I wanted to be a beautiful corpse. My eyes were red rimmed, milky and stagnant. They stared accusingly from the mirror as I bathed them with cold water, forcing me to focus on the image of someone I had come to despise. He was weak, deceitful and dangerous. The least he could do for those whose love he had betrayed was to have a decent death.
It was an automatic, numbing process. I moved from the bathroom, into the bedroom. The airy aroma of a fresh white shirt was faintly repellent, because I felt unclean. I chose a dark tie, tightened in a Windsor knot, to wear with one of the well-cut grey suits the Welsh Rugby Union issue to all internationals. A pair of black patent leather lace-up shoes completed the mask of normality.
I walked around the bungalow I had shared with my wife Jemma, in a quiet cul-de-sac on the outskirts of Toulouse, where I played for one of the great clubs in world rugby. I opened the shutters, and late autumnal sun flooded in through picture windows. It was one of those crisp, cloudless days on which running around the paddock was a reaffirmation of faith.
The house had Jemma's imprint all over it; she was such a good maker of a nest it had no stamp of my personality on it. She arranged the furniture, selected the fabrics, and ensured there were fresh flowers on the table. Things happened magically; the kitchen was spotless, the beds were always made, and the clothes were in the right place. She did everything my mother would do, everything a home-maker does.
But she had gone. She couldn't bear to live my lie any longer. I had made my confession to her three months previously, in our house in the village of St Brides Major, in the Vale of Glamorgan. Yet we had decided to return to France to work at our marriage in the vague, romantic belief that somehow things could change. All we really had was each other, and we conspired in the daydream that would be enough.
A form of madness gripped me that first night after Jemma left for the airport, carrying only hand luggage. I needed her presence, so I invented it. I climbed into her wardrobe, and sprayed her favourite perfume, Chanel's Coco Mademoiselle, around the interior. I pulled her clothes off the hangers and shelves, and buried myself within them. In my warped state of mind, it was my only way of getting her back. I sensed her spirit, savoured her scent. I was in her space, her sphere. I missed her so badly, and hated myself for what I had inflicted upon her.
I'm a tall guy, 6ft 3in, but cowered in a foetal position until dawn. Cramped and claustrophobic, I stared determinedly into the darkness because I was scared to go to sleep. Whenever I closed my eyes, even for an instant, I'd see a series of nightmare images, projected on to an imaginary screen. They were slow motion scenes of the destruction I had caused, the mayhem which was about to engulf me. If I blinked it felt like an eternity.
One thing led to another. I found the vodka. I discovered that by taking a couple of paracetamol tablets with it, I could lapse into a sort of sleep for 20 minutes. The witches were still waiting for me, but it wasn't as brutish. Everything was a little mellower, a little easier.
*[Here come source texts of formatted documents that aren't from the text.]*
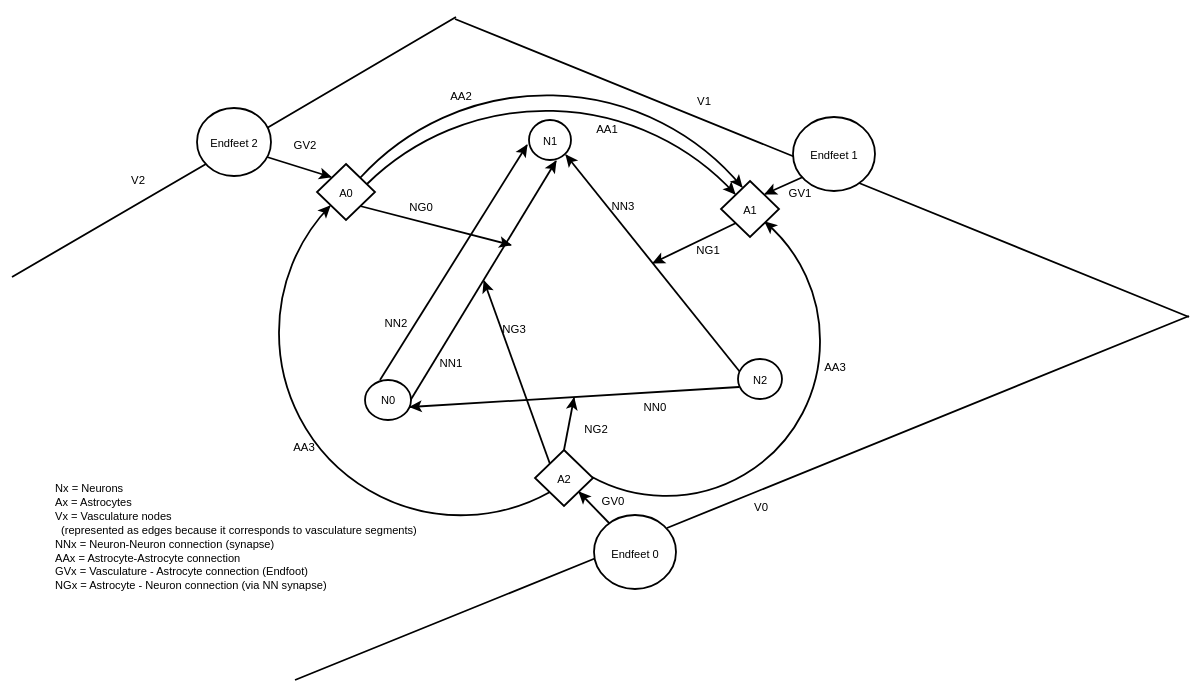
<!DOCTYPE html>
<html lang="en">
<head>
<meta charset="utf-8">
<title>Neuron, astrocyte and vasculature connections</title>
<style>
:root { --ink: #000; --paper: #fff; }
* { box-sizing: border-box; margin: 0; padding: 0; }
body { width: 1200px; height: 697px; overflow: hidden; background: var(--paper); }
.diagram {
  position: relative; width: 1200px; height: 697px; overflow: hidden;
  color: var(--ink); font: 11.1px/14px "Liberation Sans", Arial, sans-serif;
}
.edges { position: absolute; inset: 0; display: block; }
.edges .lines { fill: none; stroke: var(--ink); stroke-width: 1.8; }
.edges .arrows > * { marker-end: url(#arrowhead); }
.edges .shapes { fill: var(--paper); stroke: var(--ink); stroke-width: 1.8; }
.node, .label {
  position: absolute; left: var(--x); top: var(--y);
  transform: translate(-50%, -50%); white-space: nowrap;
}
.label { font-size: 11.4px; }
.legend {
  position: absolute; left: 55px; top: 482px; list-style: none;
  display: flex; flex-direction: column; line-height: 13.9px; white-space: nowrap;
}
.legend .note { padding-left: 6px; }
</style>
</head>
<body>
<main class="diagram">
  <svg class="edges" width="1200" height="697" viewBox="0 0 1200 697" aria-hidden="true">
    <defs>
      <marker id="arrowhead" markerUnits="userSpaceOnUse" markerWidth="16" markerHeight="16" refX="13" refY="7" orient="auto">
        <path d="M14 7 L1 13 L4 7 L1 1 Z" fill="#000"/>
      </marker>
      <path id="astrocyte" d="M0 -28 L29 0 L0 28 L-29 0 Z"/>
    </defs>

    <g class="lines vasculature">
      <path d="M12 277 L206 164 M267 128 L456 17"/>
      <path d="M455 19 L795 157 M859 183 L1189 317"/>
      <path d="M1189 316 L667 528 M596 558 L295 680"/>
    </g>

    <g class="lines arrows astrocyte-links">
      <path d="M360 178 A253 253 0 0 1 742 187"/>
      <path d="M367 184 A256 256 0 0 1 735 194"/>
      <path d="M550 492 A182 182 0 0 1 279 333 A182 182 0 0 1 330 206"/>
      <path d="M592 477 A154 154 0 0 0 820 342 A155 155 0 0 0 765 222"/>
    </g>

    <g class="lines arrows neuron-links">
      <line x1="380" y1="380" x2="527" y2="145"/>
      <line x1="410" y1="401" x2="556" y2="161"/>
      <line x1="740" y1="372" x2="566" y2="155"/>
      <line x1="739" y1="387" x2="410" y2="407"/>
    </g>

    <g class="lines arrows synapse-links">
      <line x1="360" y1="206" x2="511" y2="245"/>
      <line x1="736" y1="223" x2="653" y2="263"/>
      <line x1="564" y1="450" x2="574" y2="398"/>
      <line x1="550" y1="464" x2="484" y2="281"/>
    </g>

    <g class="lines arrows endfoot-links">
      <line x1="267" y1="157" x2="331" y2="177"/>
      <line x1="803" y1="177" x2="765" y2="194"/>
      <line x1="610" y1="524" x2="579" y2="492"/>
    </g>

    <g class="shapes">
      <ellipse cx="234" cy="142" rx="37" ry="34"/>
      <ellipse cx="834" cy="154" rx="41" ry="37"/>
      <ellipse cx="635" cy="552" rx="41" ry="37"/>
      <ellipse cx="550" cy="140" rx="21" ry="20"/>
      <ellipse cx="388" cy="400" rx="23" ry="20"/>
      <ellipse cx="760" cy="379" rx="22" ry="20"/>
      <use href="#astrocyte" x="346" y="192"/>
      <use href="#astrocyte" x="750" y="209"/>
      <use href="#astrocyte" x="564" y="478"/>
    </g>
  </svg>

  <span class="node" style="--x:234px;--y:143px">Endfeet 2</span>
  <span class="node" style="--x:834px;--y:155px">Endfeet 1</span>
  <span class="node" style="--x:635px;--y:554px">Endfeet 0</span>
  <span class="node" style="--x:550px;--y:141px">N1</span>
  <span class="node" style="--x:388px;--y:400px">N0</span>
  <span class="node" style="--x:760px;--y:380px">N2</span>
  <span class="node" style="--x:346px;--y:193px">A0</span>
  <span class="node" style="--x:750px;--y:210px">A1</span>
  <span class="node" style="--x:564px;--y:479px">A2</span>

  <span class="label" style="--x:138px;--y:180px">V2</span>
  <span class="label" style="--x:704px;--y:101px">V1</span>
  <span class="label" style="--x:761px;--y:507px">V0</span>
  <span class="label" style="--x:305px;--y:145px">GV2</span>
  <span class="label" style="--x:800px;--y:193px">GV1</span>
  <span class="label" style="--x:613px;--y:501px">GV0</span>
  <span class="label" style="--x:461px;--y:96px">AA2</span>
  <span class="label" style="--x:607px;--y:129px">AA1</span>
  <span class="label" style="--x:304px;--y:447px">AA3</span>
  <span class="label" style="--x:835px;--y:367px">AA3</span>
  <span class="label" style="--x:421px;--y:207px">NG0</span>
  <span class="label" style="--x:708px;--y:250px">NG1</span>
  <span class="label" style="--x:596px;--y:429px">NG2</span>
  <span class="label" style="--x:514px;--y:329px">NG3</span>
  <span class="label" style="--x:655px;--y:407px">NN0</span>
  <span class="label" style="--x:451px;--y:363px">NN1</span>
  <span class="label" style="--x:396px;--y:323px">NN2</span>
  <span class="label" style="--x:623px;--y:206px">NN3</span>

  <ul class="legend">
    <li>Nx = Neurons</li>
    <li>Ax = Astrocytes</li>
    <li>Vx = Vasculature nodes</li>
    <li class="note">(represented as edges because it corresponds to vasculature segments)</li>
    <li>NNx = Neuron-Neuron connection (synapse)</li>
    <li>AAx = Astrocyte-Astrocyte connection</li>
    <li>GVx = Vasculature - Astrocyte connection (Endfoot)</li>
    <li>NGx = Astrocyte - Neuron connection (via NN synapse)</li>
  </ul>
</main>
</body>
</html>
The demons started to befriend me. They whispered: "the more you take, the easier things get, the more chilled life is." I began to think to myself 'there could be a nice little way out here.'
I ventured outside, through the back door, and on to the patio. A set of stairs and a gate led to the swimming pool, and a moment of revelation. I would drown myself. I'd never again have to deal with a vision of someone screaming at me. I'd never have to justify myself. I'd do it properly, in the grand manner. I'd dress smartly, for my mother as much as anyone. It would be a beautiful way to go.
Excerpt from Proud: My Autobiography by Gareth Thomas (Ebury Press, an imprint of Random House UK), distributed by Trafalgar Square Publishing. $16.95.